» **TO DO**
If a line in the records below contains "html", copy that line.

(Saved data entries)

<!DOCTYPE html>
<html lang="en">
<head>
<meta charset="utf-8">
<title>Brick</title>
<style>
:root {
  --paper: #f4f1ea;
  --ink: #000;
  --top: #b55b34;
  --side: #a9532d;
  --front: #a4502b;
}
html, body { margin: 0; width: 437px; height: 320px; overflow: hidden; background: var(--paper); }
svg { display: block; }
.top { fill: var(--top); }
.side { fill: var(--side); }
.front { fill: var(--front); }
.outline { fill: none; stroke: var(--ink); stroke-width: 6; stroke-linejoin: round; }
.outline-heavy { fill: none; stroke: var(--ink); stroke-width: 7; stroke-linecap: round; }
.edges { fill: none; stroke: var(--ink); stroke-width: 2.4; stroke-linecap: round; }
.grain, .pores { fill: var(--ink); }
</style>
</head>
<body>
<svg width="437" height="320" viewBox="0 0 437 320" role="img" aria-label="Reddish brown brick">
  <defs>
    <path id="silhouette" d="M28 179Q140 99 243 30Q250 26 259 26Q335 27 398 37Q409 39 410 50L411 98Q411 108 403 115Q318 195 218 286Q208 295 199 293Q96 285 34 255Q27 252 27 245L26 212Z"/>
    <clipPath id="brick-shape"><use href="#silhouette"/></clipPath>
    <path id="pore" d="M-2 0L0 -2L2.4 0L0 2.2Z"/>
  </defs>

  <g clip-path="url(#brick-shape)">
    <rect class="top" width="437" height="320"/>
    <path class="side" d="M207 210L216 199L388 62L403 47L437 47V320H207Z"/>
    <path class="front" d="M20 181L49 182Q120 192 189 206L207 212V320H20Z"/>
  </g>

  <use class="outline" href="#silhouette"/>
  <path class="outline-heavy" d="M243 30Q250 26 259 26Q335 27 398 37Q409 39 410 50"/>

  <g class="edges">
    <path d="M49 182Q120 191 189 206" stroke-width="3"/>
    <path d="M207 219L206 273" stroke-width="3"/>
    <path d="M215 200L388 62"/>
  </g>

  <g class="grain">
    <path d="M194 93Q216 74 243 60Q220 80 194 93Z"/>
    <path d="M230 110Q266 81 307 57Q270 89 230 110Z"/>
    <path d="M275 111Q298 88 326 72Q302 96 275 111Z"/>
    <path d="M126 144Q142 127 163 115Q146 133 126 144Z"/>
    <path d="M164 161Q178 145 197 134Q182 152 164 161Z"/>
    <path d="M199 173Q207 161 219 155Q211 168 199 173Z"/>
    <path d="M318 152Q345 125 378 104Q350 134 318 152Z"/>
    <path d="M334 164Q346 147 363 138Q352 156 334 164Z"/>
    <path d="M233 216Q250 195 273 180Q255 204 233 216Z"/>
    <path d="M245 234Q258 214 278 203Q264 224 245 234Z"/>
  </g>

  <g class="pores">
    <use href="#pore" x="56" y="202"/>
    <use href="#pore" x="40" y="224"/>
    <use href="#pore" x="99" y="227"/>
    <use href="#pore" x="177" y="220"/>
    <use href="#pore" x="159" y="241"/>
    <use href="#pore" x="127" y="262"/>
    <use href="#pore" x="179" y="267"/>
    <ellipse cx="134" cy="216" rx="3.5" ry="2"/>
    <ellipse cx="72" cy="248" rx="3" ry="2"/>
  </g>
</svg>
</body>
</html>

» **RESPONSE BOX**
<!DOCTYPE html>
<html lang="en">
html, body { margin: 0; width: 437px; height: 320px; overflow: hidden; background: var(--paper); }
</html>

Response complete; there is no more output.